• _REQUIRED ACTION_:
Repeat word for word the opening stretch of the entries, from the first line through the line containing "of an older".

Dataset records
------------------------------------------------------------

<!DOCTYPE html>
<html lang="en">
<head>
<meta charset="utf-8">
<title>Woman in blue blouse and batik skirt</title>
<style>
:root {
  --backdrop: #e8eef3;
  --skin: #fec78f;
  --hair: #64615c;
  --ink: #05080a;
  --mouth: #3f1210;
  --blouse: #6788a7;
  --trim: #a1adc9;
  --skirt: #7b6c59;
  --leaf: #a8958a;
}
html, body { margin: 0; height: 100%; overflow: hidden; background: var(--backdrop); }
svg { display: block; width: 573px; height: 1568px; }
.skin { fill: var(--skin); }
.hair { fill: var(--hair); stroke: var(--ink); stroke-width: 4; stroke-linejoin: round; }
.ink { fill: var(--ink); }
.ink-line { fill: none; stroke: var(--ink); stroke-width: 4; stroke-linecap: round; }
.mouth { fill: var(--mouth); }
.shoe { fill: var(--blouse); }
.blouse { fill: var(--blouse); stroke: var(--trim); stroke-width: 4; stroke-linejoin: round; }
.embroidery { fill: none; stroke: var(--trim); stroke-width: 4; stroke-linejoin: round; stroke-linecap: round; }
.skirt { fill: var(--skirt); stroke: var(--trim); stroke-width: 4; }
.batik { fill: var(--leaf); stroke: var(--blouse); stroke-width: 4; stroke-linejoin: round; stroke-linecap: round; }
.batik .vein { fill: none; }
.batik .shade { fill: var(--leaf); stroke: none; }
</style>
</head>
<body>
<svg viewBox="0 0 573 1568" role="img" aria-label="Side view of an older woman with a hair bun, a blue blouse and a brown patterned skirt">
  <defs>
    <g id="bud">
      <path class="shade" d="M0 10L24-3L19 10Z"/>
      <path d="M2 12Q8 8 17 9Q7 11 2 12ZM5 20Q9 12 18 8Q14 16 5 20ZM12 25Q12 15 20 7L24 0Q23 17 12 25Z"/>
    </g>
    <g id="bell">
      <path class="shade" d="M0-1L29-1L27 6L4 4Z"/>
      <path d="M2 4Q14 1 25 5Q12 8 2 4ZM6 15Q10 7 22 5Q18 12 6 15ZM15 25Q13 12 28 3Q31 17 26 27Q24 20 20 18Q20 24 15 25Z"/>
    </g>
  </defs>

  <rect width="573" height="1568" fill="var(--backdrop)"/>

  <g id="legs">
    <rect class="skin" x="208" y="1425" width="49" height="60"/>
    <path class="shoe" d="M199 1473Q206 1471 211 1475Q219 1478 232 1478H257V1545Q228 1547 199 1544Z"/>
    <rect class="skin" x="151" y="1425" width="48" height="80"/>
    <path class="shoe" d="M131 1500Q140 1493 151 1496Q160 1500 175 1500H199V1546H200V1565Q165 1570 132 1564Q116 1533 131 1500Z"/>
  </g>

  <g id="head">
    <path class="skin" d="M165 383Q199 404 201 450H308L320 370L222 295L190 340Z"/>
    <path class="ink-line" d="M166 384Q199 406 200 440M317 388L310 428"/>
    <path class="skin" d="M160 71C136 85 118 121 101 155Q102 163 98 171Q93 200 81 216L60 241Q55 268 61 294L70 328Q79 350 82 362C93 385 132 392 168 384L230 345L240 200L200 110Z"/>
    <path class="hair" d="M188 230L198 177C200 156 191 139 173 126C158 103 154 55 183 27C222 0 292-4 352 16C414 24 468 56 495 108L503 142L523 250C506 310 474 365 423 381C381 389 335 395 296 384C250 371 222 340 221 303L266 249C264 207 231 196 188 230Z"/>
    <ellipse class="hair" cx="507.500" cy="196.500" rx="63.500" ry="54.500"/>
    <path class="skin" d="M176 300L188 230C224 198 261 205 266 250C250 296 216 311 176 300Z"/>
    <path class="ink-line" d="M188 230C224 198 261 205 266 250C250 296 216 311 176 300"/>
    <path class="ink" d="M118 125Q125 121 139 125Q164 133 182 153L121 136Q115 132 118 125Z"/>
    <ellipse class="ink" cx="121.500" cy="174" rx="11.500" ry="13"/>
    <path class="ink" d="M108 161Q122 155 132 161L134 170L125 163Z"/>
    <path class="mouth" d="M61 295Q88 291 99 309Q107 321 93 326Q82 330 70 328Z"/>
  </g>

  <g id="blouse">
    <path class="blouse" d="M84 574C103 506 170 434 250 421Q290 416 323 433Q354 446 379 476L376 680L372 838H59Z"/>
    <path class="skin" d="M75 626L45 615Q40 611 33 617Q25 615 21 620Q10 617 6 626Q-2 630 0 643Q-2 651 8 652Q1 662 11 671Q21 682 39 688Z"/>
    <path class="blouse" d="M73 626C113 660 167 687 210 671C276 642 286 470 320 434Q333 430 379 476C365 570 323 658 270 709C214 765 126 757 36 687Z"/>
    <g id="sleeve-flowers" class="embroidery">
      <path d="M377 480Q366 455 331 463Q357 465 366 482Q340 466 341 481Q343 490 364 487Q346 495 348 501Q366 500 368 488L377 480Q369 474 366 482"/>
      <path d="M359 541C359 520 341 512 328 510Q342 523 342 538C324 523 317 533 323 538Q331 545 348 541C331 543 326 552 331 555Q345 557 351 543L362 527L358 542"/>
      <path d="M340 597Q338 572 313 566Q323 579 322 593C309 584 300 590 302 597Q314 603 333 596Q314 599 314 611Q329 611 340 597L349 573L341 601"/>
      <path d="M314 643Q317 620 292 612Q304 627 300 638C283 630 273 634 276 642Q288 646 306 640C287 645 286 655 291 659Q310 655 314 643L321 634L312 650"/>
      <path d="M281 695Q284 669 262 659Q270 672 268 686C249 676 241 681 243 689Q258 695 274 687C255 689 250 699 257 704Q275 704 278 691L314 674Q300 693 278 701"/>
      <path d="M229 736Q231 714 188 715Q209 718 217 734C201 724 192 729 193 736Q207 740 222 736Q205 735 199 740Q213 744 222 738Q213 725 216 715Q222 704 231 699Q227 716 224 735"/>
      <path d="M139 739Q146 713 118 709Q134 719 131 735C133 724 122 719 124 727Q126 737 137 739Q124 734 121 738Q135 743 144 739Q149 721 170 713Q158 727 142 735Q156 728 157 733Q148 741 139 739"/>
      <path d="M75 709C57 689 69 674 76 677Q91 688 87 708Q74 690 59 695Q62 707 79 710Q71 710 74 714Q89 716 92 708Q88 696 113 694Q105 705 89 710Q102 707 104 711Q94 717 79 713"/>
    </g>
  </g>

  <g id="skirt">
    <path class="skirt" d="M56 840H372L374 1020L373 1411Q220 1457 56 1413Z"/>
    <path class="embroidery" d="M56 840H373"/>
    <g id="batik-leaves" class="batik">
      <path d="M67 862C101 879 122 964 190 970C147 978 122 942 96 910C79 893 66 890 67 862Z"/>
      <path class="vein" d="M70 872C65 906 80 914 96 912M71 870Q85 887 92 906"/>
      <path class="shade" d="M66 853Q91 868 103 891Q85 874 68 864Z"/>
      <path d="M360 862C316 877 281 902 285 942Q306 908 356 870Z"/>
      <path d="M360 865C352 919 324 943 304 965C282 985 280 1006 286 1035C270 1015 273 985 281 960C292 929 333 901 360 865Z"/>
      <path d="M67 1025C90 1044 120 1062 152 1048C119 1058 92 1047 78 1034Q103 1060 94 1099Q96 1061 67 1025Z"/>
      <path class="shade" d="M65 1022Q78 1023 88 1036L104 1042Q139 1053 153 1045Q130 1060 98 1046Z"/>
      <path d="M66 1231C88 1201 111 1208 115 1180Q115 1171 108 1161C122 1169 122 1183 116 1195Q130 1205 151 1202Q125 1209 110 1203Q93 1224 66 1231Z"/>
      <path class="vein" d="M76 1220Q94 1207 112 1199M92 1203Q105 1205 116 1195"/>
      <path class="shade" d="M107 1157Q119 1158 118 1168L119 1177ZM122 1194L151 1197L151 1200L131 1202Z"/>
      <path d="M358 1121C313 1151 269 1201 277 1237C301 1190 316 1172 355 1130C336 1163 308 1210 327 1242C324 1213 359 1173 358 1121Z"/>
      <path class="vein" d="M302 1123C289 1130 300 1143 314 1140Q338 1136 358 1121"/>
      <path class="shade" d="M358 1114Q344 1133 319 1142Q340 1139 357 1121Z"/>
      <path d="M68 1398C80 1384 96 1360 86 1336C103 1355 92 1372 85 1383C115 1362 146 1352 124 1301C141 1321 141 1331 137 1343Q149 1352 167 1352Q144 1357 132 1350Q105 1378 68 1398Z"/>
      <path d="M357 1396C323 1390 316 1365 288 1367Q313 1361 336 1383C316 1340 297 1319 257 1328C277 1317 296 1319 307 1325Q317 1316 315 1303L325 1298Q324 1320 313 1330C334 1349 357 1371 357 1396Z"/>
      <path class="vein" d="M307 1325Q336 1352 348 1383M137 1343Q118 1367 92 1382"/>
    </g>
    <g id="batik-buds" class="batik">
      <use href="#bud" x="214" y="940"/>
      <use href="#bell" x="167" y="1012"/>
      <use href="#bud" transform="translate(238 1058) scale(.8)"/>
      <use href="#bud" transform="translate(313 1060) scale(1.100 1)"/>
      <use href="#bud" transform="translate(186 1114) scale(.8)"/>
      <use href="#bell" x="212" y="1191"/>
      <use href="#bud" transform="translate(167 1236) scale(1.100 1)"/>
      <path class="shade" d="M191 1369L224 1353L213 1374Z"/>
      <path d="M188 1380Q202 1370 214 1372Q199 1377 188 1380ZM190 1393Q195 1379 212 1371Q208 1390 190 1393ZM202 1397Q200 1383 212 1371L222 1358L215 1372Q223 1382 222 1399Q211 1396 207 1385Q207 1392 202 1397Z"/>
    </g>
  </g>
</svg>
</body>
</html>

------------------------------------------------------------

• _COMPLETED TASK_:
<!DOCTYPE html>
<html lang="en">
<head>
<meta charset="utf-8">
<title>Woman in blue blouse and batik skirt</title>
<style>
:root {
  --backdrop: #e8eef3;
  --skin: #fec78f;
  --hair: #64615c;
  --ink: #05080a;
  --mouth: #3f1210;
  --blouse: #6788a7;
  --trim: #a1adc9;
  --skirt: #7b6c59;
  --leaf: #a8958a;
}
html, body { margin: 0; height: 100%; overflow: hidden; background: var(--backdrop); }
svg { display: block; width: 573px; height: 1568px; }
.skin { fill: var(--skin); }
.hair { fill: var(--hair); stroke: var(--ink); stroke-width: 4; stroke-linejoin: round; }
.ink { fill: var(--ink); }
.ink-line { fill: none; stroke: var(--ink); stroke-width: 4; stroke-linecap: round; }
.mouth { fill: var(--mouth); }
.shoe { fill: var(--blouse); }
.blouse { fill: var(--blouse); stroke: var(--trim); stroke-width: 4; stroke-linejoin: round; }
.embroidery { fill: none; stroke: var(--trim); stroke-width: 4; stroke-linejoin: round; stroke-linecap: round; }
.skirt { fill: var(--skirt); stroke: var(--trim); stroke-width: 4; }
.batik { fill: var(--leaf); stroke: var(--blouse); stroke-width: 4; stroke-linejoin: round; stroke-linecap: round; }
.batik .vein { fill: none; }
.batik .shade { fill: var(--leaf); stroke: none; }
</style>
</head>
<body>
<svg viewBox="0 0 573 1568" role="img" aria-label="Side view of an older woman with a hair bun, a blue blouse and a brown patterned skirt">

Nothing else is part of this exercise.